They’re working their way up the east coast for their Here Comes Trouble tour, but trouble makers they’re not – the young pop rock band Honor Society continues their packed concert schedule while partnering with The Salvation Army, making their next stop in New York City.
They will be wrapping up National Volunteer Week with a concert at the NOKIA Theatre this Saturday night, performing after a day of service at The Salvation Army’s Harlem Temple Community Center (for you New Yorkers reading this, the Center is located at Lenox Avenue and 137th Street).
Michael, Alex, Andrew, and Jason will work with 175 other volunteers to renovate The Salvation Army Harlem Center by painting rooms and murals, as well as building shelves for kids in the afterschool program. You can visit The Greater New York Division’s website here for more information about services offered by The Salvation Army.
When was the last time you went to a concert and the band had just finished a day of volunteer work?! And these guys have been doing things like this non-stop, from playing with kids, to feeding the homeless, to preparing beds at homeless shelters for adults, all as a part of the many Salvation Army Programs across the country.
They are a great example to their fans by using their talent to raise awareness of volunteering and supporting the work of The Salvation Army in communities around the nation!
After New York, Honor Society will head to Norfolk, Virginia on Sunday where they’ll be interviewed by The Norfolk Salvation Army’s monthly TV show, and then they’ll continue on to Washington, DC for a performance at the Rock N Roll Hotel Monday night.
We’ll be updating our social media sites with follow up info on these events, so make sure you save these links for the most up to date info:
If you haven’t been to the grand opening of the new Esprit flagship clothing store in NY City, you’ll want to get there ASAP. If you’ve already been, chances are you left pretty happy!
Today, March 5, through tomorrow, March 6, Esprit is hosting their ‘Love It & Leave It’ campaign, meaning you could be one of many lucky customers who pick out an outfit you absolutely love, try on, and take home for free! All you have to do is leave something you’re wearing. This trade sounds MORE than fair!
And what happens to the item you bid adieu? Esprit will donate everything they receive to The Salvation Army, where your clothes will embark on their second life at our Salvation Army Family Thrift Stores, and the proceeds from their sales will directly support our Adult Rehabilitation Centers (ARC) (See? The good just continues to snowball!).
Get a little bonus for yourself while doing some good, and help Esprit support a great cause. Details are below, and you can also visit their Love It & Leave It website, as well as their facebook page. For more information about The Salvation Army, visit our national website at www.salvationarmyusa.org.
On this day in history, March 10, 1880, Salvation Army founder General William Booth sent the first official group to pioneer the Army’s work in the United States.

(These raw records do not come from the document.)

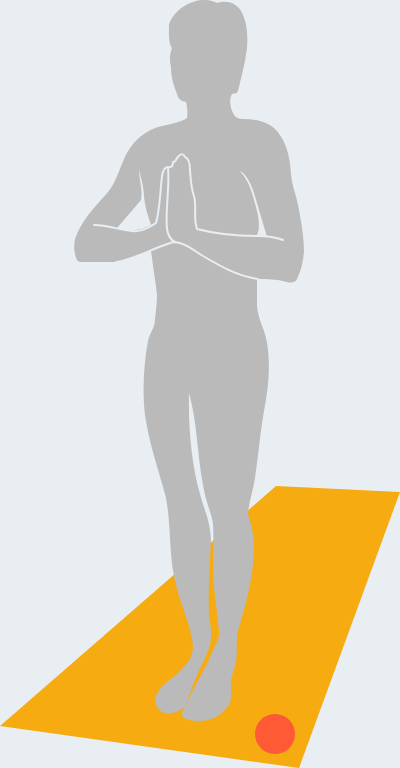
<!DOCTYPE html>
<html lang="en">
<head>
<meta charset="utf-8">
<title>Prayer pose</title>
<style>
:root { --ground: #e8eef2; --mat: #f6ab10; --body: #bababa; --accent: #ff5a36; }
html, body { margin: 0; background: var(--ground); }
body { width: 400px; height: 768px; overflow: hidden; }
svg { display: block; }
.mat { fill: var(--mat); }
.figure { fill: var(--body); fill-rule: evenodd; }
.gap { fill: var(--ground); }
.contour { fill: none; stroke: var(--ground); stroke-width: 2; stroke-linecap: round; stroke-linejoin: round; }
.emblem { fill: var(--accent); }
</style>
</head>
<body>
<svg width="400" height="768" viewBox="0 0 400 768" role="img" aria-label="Figure standing in prayer pose on a yoga mat">
  <polygon class="mat" points="276,486 400,492 299,768 0,726"/>
  <circle class="emblem" cx="275" cy="734" r="20"/>

  <g id="standing-figure">
    <path class="figure" d="M187 118 C188 111 187 106 186 102 C180 101 178 98 177 94 C173 84 171 76 171 67 C169 60 170 53 172 48 C168 42 169 32 169 24 C173 13 184 4 196 1 C204 -1 211 0 217 3 C227 0 236 3 241 11 C247 21 248 35 247 48 C245 64 241 78 238 91 C237 94 235 93 232 94 C229 99 230 107 233 113 C235 117 238 119 243 119
      C257 119 269 122 277 131 C287 143 290 158 291 174 C292 186 296 194 298 205 C301 220 304 237 304 252 C303 262 301 271 297 279 C295 283 291 283 287 282 C277 279 267 279 257 279 L257 306 C258 320 265 329 267 343 C271 367 268 389 264 411 C260 434 258 458 255 478 C253 491 249 502 248 513 C250 522 254 532 254 547 C254 575 246 604 239 627 C235 639 238 650 236 661 C235 669 231 675 231 684 C231 692 232 699 229 705 C224 712 217 718 208 720 C199 722 188 721 183 717 C180 714 183 711 185 707
      C179 711 172 715 166 713 C158 712 154 704 156 696 C160 685 171 680 179 672 C187 664 193 657 193 646 C192 627 179 602 174 576 C169 552 171 518 165 494 C158 468 149 443 145 415 C142 389 144 363 148 341 C150 332 155 328 155 319 C156 310 157 302 157 294 L151 251 C140 255 129 261 116 262 C104 262 91 262 80 262 C75 261 73 248 75 239 C82 219 96 206 108 192 C116 182 119 170 124 159 C132 141 145 130 162 126 C171 124 181 122 187 118 Z
      M189 393 C188 427 192 467 200 494 C204 510 210 519 211 540 C210 564 208 588 209 614 C211 629 213 639 208 651 C203 663 193 681 186 706 C193 687 205 671 212 652 C216 644 220 637 219 632 C217 608 213 588 213 566 C213 550 214 537 213 524 C211 511 206 503 203 485 C197 452 197 421 189 393 Z"/>

    <path class="gap" d="M139 169 C141 179 144 187 144 197 C145 207 148 216 151 225 C144 229 131 233 117 228 L141 200 C143 190 139 180 139 169 Z"/>
    <path class="gap" d="M240 171 C246 174 250 182 253 190 C258 206 262 220 267 237 L257 235 C260 229 259 219 257 211 C253 196 250 182 240 171 Z"/>

    <path class="contour" d="M94 225 C108 225 119 230 132 231 C141 232 149 228 156 223 C160 209 160 193 162 176 C163 170 165 167 168 167 C171 168 173 166 173 162 C176 163 176 158 178 157 C181 153 184 154 185 157 C189 158 190 164 190 171 C191 181 191 188 194 196 C197 207 193 218 197 229 C216 234 238 236 258 236 C268 236 275 237 283 240"/>
    <path class="contour" d="M168 168 C170 186 165 210 167 229 C168 236 171 240 175 242"/>
    <path class="contour" d="M116 262 C130 261 151 249 173 242 C184 242 192 249 203 256 C220 266 237 276 258 279"/>
  </g>
</svg>
</body>
</html>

Booth founded the organization in London, England in 1865 with a mission to preach the gospel of Jesus Christ to the poor, the homeless, the hungry, and the destitute.
Salvation Army Lieutenant Eliza Shirley was actually already in the United States in 1879 after leaving England to join her parents, who had migrated to America earlier in search for work. Shirley held the first meeting of The Salvation Army in America, in Philadelphia. The Salvationists were received enthusiastically. Shirley wrote to General Booth, begging for reinforcements, but none were available at first. Glowing reports of the work in Philadelphia, however, eventually convinced Booth, in 1880, to send an official group to establish the work in America.
On March 10, 1880, Salvation Army Commissioner George Scott Railton and seven women survived the long journey from England and arrived in Battery Park in New York City. They knelt on the dockside to give thanks for their safe arrival.
At their first official street meeting, these pioneers were met with unfriendly actions, as had happened in Great Britain. They were ridiculed, arrested, and attacked. Several officers and soldiers even gave their lives. Three years later, Railton and other Salvationists had expanded their operation into California, Connecticut, Indiana, Kentucky, Maryland, Massachusetts, Michigan, Missouri, New Jersey, New York, Ohio, and Pennsylvania. President Grover Cleveland received a delegation of Salvation Army officers in 1886 and gave the organization a warm personal endorsement. This was the first recognition from the White House and would be followed by similar receptions from succeeding presidents.
The Salvation Army movement expanded rapidly to Canada, Australia, France, Switzerland, India, South Africa, Iceland, and local neighborhood units. Today, The Salvation Army is active in virtually every corner of the world, providing a variety of social services in 119 countries.
For more information about the history of The Salvation Army, visit our national website, or learn more about our work through our national